PROFESSOR RONALD KROTOSZYNSKI participated on a plenary panel considering “Privacy versus Free Speech: Perspectives from the U.S., Europe, and Brazil,” on April 20, 2018, at a symposium on Technology, Media, and Privacy. The symposium was sponsored by the Center for Governmental Responsibility at the University of Florida Levin College of Law in Gainesville, Florida. On April 11, Professor Krotoszynski presented chapters one and seven of his current book project, The Disappearing First Amendment: On the Decline of Freedom of Speech and the Growing Problem of Inequality among Speakers, at a faculty workshop hosted by the law faculty at the University of Utah S. J. Quinney College of Law. On April 5, the law faculty at the Indiana University-Indianapolis McKinney School of Law hosted him at a faculty workshop, where he shared chapters one and six of his forthcoming book. Professor Krotoszynski recently has published, “Our Shrinking First Amendment: On the Growing Problem of Reduced Access to Public Property for Speech Activity and Some Suggestions for a Better Way Forward,” 78 Ohio State Law Journal 779 (2017). This article constitutes his somewhat contrarian contribution to a symposium that the Moritz College of Law at Ohio State University hosted that considered “The Expanding First Amendment.”

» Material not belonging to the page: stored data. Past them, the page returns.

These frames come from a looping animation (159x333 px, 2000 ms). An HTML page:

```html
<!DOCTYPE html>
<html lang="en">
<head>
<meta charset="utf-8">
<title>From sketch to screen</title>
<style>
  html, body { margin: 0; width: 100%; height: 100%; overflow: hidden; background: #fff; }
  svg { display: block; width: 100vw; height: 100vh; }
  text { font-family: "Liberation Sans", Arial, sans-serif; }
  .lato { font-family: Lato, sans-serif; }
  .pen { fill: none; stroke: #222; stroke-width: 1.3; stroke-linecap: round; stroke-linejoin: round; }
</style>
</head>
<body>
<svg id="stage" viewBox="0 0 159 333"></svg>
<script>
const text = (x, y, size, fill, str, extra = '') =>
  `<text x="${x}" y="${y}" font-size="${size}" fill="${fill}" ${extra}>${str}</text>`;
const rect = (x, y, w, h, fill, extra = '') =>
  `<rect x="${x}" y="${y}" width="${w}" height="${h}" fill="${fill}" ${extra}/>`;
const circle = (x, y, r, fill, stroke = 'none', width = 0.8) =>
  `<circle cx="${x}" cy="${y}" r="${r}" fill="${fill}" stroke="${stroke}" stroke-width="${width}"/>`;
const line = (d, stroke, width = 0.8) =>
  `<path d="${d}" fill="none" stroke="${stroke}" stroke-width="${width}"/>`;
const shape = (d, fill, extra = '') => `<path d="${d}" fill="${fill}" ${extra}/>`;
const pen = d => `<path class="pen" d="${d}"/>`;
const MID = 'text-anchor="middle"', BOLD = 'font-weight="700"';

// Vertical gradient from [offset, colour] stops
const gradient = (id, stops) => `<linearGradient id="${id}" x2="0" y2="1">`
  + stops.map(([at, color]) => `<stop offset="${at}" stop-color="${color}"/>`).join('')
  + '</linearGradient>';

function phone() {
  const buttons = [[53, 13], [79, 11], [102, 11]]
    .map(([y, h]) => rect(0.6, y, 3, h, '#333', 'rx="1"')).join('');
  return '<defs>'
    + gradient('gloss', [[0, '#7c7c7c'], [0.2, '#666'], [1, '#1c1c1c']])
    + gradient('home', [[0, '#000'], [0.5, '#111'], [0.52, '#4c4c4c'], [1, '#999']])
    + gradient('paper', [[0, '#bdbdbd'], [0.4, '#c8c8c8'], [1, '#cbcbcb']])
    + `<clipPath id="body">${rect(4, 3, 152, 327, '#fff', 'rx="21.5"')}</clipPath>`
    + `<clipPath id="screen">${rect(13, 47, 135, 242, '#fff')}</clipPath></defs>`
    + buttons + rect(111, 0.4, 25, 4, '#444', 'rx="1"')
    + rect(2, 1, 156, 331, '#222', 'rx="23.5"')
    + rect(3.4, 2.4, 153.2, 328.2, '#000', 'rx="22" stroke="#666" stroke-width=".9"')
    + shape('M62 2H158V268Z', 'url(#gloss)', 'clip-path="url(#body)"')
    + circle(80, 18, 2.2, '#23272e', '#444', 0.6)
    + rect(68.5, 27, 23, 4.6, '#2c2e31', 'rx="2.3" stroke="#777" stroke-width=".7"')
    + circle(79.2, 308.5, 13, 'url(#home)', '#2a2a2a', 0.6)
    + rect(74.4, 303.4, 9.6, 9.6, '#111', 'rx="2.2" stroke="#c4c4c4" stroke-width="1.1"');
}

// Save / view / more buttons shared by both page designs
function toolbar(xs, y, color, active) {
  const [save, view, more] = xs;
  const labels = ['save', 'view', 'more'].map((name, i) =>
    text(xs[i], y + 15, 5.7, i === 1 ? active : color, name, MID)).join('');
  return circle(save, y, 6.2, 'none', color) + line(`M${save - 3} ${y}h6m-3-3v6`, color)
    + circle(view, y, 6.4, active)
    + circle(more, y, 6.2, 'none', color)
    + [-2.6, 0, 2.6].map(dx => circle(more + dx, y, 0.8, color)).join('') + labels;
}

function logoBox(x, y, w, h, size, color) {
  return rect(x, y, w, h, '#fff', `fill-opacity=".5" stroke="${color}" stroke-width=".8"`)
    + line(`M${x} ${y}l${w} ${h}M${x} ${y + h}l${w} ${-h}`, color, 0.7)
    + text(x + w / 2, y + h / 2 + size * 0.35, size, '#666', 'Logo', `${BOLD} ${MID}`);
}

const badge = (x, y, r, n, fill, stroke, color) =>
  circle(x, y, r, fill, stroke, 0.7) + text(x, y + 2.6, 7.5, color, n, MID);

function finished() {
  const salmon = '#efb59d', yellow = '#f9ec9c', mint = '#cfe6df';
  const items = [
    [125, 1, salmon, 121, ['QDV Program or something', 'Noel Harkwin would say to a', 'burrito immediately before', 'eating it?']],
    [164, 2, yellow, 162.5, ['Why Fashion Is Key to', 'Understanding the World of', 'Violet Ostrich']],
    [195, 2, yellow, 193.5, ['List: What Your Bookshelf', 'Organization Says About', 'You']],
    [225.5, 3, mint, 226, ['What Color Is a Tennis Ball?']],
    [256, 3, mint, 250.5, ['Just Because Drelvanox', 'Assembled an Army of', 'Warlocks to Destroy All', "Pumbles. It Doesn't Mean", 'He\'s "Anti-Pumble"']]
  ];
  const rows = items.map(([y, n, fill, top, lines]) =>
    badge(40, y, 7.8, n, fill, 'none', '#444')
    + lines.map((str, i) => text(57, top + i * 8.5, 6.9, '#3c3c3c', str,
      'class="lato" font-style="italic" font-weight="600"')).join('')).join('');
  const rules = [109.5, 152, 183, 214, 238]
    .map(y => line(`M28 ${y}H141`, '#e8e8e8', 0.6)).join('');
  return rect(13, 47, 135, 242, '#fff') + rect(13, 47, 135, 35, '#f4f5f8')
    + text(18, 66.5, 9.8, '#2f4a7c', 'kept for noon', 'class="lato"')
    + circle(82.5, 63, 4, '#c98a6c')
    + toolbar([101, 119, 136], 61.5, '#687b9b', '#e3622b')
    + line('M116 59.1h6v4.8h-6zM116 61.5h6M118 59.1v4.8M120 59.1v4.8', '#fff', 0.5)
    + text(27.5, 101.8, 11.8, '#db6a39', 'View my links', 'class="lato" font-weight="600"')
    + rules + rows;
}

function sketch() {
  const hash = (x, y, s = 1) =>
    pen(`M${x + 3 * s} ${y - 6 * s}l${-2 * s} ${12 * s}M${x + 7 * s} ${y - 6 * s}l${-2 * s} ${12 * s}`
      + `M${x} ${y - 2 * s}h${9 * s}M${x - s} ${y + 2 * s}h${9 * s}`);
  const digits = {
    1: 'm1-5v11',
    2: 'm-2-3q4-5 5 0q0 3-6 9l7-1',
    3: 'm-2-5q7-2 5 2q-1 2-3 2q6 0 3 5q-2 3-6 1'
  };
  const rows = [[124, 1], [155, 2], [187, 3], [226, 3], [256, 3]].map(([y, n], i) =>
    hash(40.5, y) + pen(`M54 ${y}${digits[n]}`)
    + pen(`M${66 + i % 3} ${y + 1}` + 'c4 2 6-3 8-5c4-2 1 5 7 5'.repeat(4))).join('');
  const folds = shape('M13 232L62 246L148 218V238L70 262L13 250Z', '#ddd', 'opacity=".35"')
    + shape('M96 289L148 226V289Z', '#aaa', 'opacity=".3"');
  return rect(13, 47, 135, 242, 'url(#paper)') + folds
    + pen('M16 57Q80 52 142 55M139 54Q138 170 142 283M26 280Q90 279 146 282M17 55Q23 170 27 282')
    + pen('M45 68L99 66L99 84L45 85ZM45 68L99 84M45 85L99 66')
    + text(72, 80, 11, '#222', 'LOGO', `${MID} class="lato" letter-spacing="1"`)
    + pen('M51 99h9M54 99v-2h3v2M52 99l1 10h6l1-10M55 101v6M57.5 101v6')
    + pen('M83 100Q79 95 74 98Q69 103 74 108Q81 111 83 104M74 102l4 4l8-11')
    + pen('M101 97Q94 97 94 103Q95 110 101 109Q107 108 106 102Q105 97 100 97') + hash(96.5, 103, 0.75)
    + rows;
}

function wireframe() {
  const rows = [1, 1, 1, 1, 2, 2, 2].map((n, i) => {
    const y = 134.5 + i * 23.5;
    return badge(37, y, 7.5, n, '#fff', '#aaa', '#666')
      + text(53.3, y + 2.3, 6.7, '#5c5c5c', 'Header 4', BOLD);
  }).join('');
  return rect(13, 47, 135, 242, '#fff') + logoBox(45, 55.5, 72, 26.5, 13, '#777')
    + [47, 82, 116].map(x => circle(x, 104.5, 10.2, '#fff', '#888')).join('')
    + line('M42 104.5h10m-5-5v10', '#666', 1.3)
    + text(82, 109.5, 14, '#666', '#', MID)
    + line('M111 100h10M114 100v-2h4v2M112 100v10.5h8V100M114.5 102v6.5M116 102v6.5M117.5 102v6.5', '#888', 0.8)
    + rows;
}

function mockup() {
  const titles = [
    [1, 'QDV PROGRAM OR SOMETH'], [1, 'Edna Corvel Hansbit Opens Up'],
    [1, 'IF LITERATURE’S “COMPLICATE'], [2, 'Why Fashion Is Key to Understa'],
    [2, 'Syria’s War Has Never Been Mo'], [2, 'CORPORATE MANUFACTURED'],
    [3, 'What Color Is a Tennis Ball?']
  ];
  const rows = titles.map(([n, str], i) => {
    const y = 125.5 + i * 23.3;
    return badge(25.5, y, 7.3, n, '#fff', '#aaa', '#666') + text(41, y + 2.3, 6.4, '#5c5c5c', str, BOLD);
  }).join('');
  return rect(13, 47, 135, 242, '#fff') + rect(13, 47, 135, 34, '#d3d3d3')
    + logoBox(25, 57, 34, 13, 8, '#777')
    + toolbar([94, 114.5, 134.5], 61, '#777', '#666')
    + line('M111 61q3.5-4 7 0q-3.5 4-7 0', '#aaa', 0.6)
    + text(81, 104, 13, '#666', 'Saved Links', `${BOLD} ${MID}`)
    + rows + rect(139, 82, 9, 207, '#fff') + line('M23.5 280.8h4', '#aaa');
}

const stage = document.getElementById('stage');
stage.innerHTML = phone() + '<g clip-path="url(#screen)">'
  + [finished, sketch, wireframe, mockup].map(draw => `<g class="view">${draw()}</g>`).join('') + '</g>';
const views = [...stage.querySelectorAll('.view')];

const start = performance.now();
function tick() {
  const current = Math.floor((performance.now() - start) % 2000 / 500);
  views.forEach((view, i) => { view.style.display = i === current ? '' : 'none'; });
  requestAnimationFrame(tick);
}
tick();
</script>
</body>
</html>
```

PROFESSOR ADAM STEINMAN published his essay, “Non-majority Opinions and Biconditional Rules,” 128 Yale L.J. F. 1 (2018). https://www.yalelawjournal.org/forum/nonmajority-opinions-biconditional-rules. It was featured on SCOTUSblog (http://www.scotusblog.com/2018/03/monday-round-up-386/) and the Legal Theory Blog (http://lsolum.typepad.com/legaltheory/2018/03/steinman-on-non-majority-opinions-and-biconditional-rules.html).
Professor Steinman’s article, “Access to Justice, Rationality, and Personal Jurisdiction,” was accepted for publication in the Vanderbilt Law Review.

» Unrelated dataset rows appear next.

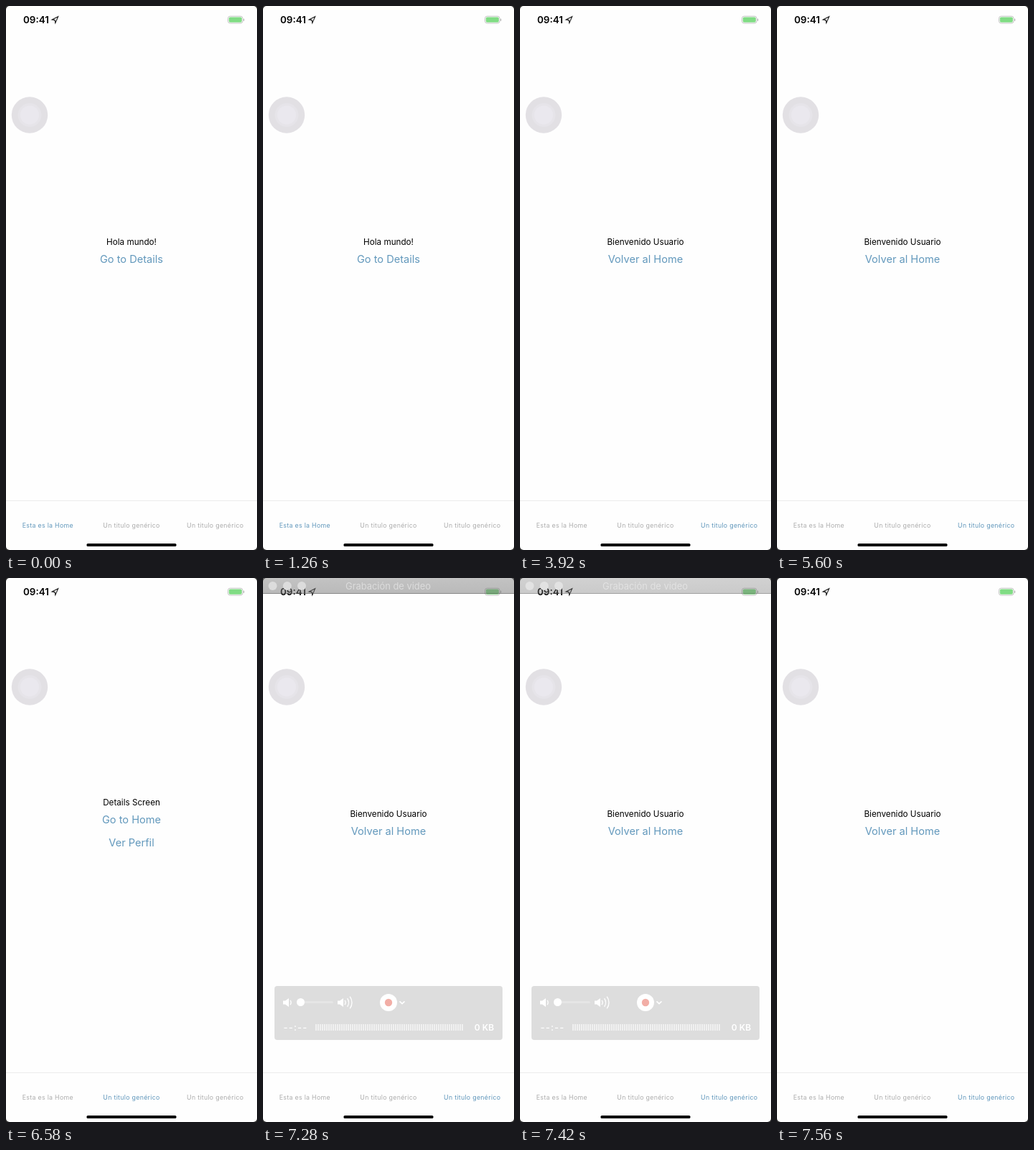
An HTML page with a canvas for the animation above (7630 ms loop, 350 by 756 pixels).

```html
<!DOCTYPE html>
<html lang="es">
<head>
<meta charset="utf-8">
<title>Tab navigation</title>
<style>
html, body { margin: 0; width: 100%; height: 100%; overflow: hidden; background: #fff; }
canvas { display: block; width: 350px; height: 756px; }
</style>
</head>
<body>
<canvas id="stage"></canvas>
<script>
const W = 350, H = 756, LOOP = 7630, TICK = 70;
const FONT = 'Inter, "Liberation Sans", sans-serif';
const BLUE = '#6298bc', GRAY = '#adadad';
const OVERLAY_IN = 7280, OVERLAY_OUT = 7560;

const canvas = document.getElementById('stage');
const ctx = canvas.getContext('2d');
const dpr = window.devicePixelRatio || 1;
canvas.width = W * dpr;
canvas.height = H * dpr;

const TABS = ['Esta es la Home', 'Un titulo genérico', 'Un titulo genérico'];
const SCREENS = [
  { title: 'Hola mundo!', y: 332, buttons: ['Go to Details'] },
  { title: 'Details Screen', y: 316, buttons: ['Go to Home', 'Ver Perfil'] },
  { title: 'Bienvenido Usuario', y: 332, buttons: ['Volver al Home'] }
];
// [start ms, screen index]
const ROUTE = [[0, 0], [1750, 1], [2660, 2], [6160, 0], [6580, 1], [6860, 2]];

function text(str, x, y, size, color, { weight = 400, spacing = 0, align = 'center' } = {}) {
  ctx.font = `${weight} ${size}px ${FONT}`;
  ctx.letterSpacing = spacing + 'px';
  ctx.textAlign = align;
  ctx.fillStyle = color;
  ctx.fillText(str, x, y);
}

function box(x, y, w, h, r, color) {
  ctx.fillStyle = color;
  ctx.beginPath();
  ctx.roundRect(x, y, w, h, r);
  ctx.fill();
}

function disc(x, y, r, color) {
  ctx.fillStyle = color;
  ctx.beginPath();
  ctx.arc(x, y, r, 0, Math.PI * 2);
  ctx.fill();
}

function path(points, close) {
  ctx.beginPath();
  points.forEach(([x, y]) => ctx.lineTo(x, y));
  if (close) ctx.closePath();
}

function stroke(color, width) {
  ctx.strokeStyle = color;
  ctx.lineWidth = width;
  ctx.stroke();
}

function drawStatusBar() {
  text('09:41', 24, 24, 13.4, '#000', { weight: 600, align: 'left' });
  path([[72.7, 14.7], [64.2, 19], [68.2, 19.6], [68.8, 23.6]], true);
  stroke('#111', 1.1);
  ctx.beginPath();
  ctx.roundRect(309.5, 14.2, 20.5, 9.8, 3);
  stroke('#c4c4c4', 1);
  box(310.8, 15.5, 18, 7.2, 1.8, '#80dc84');
  box(331, 17.5, 1.2, 3.4, 0.6, '#b5b5b5');
}

function drawScreen(index) {
  const { title, y, buttons } = SCREENS[index];
  text(title, W / 2, y, 11.7, '#000');
  buttons.forEach((label, i) =>
    text(label, W / 2, y + 24.7 + i * 32, 14.6, BLUE));

  ctx.fillStyle = '#ececec';
  ctx.fillRect(0, 687, W, 1);
  TABS.forEach((label, i) =>
    text(label, W * (2 * i + 1) / 6, 725.3, 8.8, i === index ? BLUE : GRAY, { spacing: 0.3 }));
}

function drawTouchButton() {
  disc(33, 151.5, 25.2, '#e2e0e4');
  disc(33, 151.5, 16.5, '#e6e4e9');
  disc(33, 151.5, 13, '#eae8ee');
}

function drawSpeaker(x, y, waves) {
  ctx.fillStyle = '#fff';
  path([[x, y - 2.5], [x + 3, y - 2.5], [x + 8, y - 6], [x + 8, y + 6], [x + 3, y + 2.5], [x, y + 2.5]], true);
  ctx.fill();
  for (let i = 0; i < waves; i++) {
    ctx.beginPath();
    ctx.arc(x + 6, y, 5 + i * 4.5, -0.65, 0.65);
    stroke('#fff', 1.3);
  }
}

function drawTitleBar(fade) {
  const alpha = 0.48 - 0.18 * fade;
  const g = ctx.createLinearGradient(0, 0, 0, 22);
  g.addColorStop(0, `rgba(130,130,130,${alpha})`);
  g.addColorStop(1, `rgba(110,110,110,${alpha})`);
  ctx.fillStyle = g;
  ctx.fillRect(0, 0, W, 22);
  ctx.fillStyle = `rgba(60,60,60,${alpha * 0.8})`;
  ctx.fillRect(0, 21, W, 1);
  const light = fade > 0.5 ? '#e2e2e2' : '#dcdcdc';
  [13.5, 33.8, 54].forEach(x => disc(x, 11, 6, light));
  text('Grabación de video', 174.5, 16.3, 12.9, light);
}

function drawRecorder() {
  box(16, 567, 318, 75, 4, '#dddddd');

  drawSpeaker(28, 590, 1);
  box(52, 588, 46, 3, 1.5, '#e5e5e5');
  disc(52.5, 589.5, 5.5, '#fff');
  drawSpeaker(104, 590, 3);

  disc(175, 590, 12, '#fff');
  disc(175, 590, 5.2, '#f2aea6');
  path([[190.5, 588.3], [194, 591.6], [197.5, 588.3]]);
  stroke('#fff', 1.6);

  text('--:--', 28.5, 629, 13, '#fff', { weight: 500, spacing: 1.2, align: 'left' });
  ctx.fillStyle = '#f0f0f0';
  for (let x = 73; x < 278; x += 3) ctx.fillRect(x, 620, 2, 9);
  text('0 KB', 308.5, 629, 12, '#fff', { weight: 600 });
}

function render(t) {
  ctx.setTransform(dpr, 0, 0, dpr, 0, 0);
  ctx.fillStyle = '#2b2b2b';
  ctx.fillRect(0, 0, W, H);
  box(0, 0, W, H, 5, '#fefefe');

  const [, screen] = ROUTE.filter(([start]) => t >= start).pop();
  drawStatusBar();
  drawTouchButton();
  drawScreen(screen);
  box(112.5, 747, 125, 4, 1.6, '#000');

  if (t >= OVERLAY_IN && t < OVERLAY_OUT) {
    const step = Math.floor((t - OVERLAY_IN) / TICK);
    drawTitleBar(step / 3);
    drawRecorder();
  }
}

const begin = performance.now();
function loop() {
  render((performance.now() - begin) % LOOP);
  requestAnimationFrame(loop);
}
loop();
</script>
</body>
</html>
```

PROFESSOR FREDRICK VARS was an invited speaker at a Yale Law School panel on creative public health approaches for combating gun violence.
The views, opinions, and conclusions expressed by faculty in their publications or research activities are those of the author and not necessarily those of The University of Alabama or its officers and trustees. The content of faculty publications has not been approved by The University of Alabama, and the author is solely responsible for that content.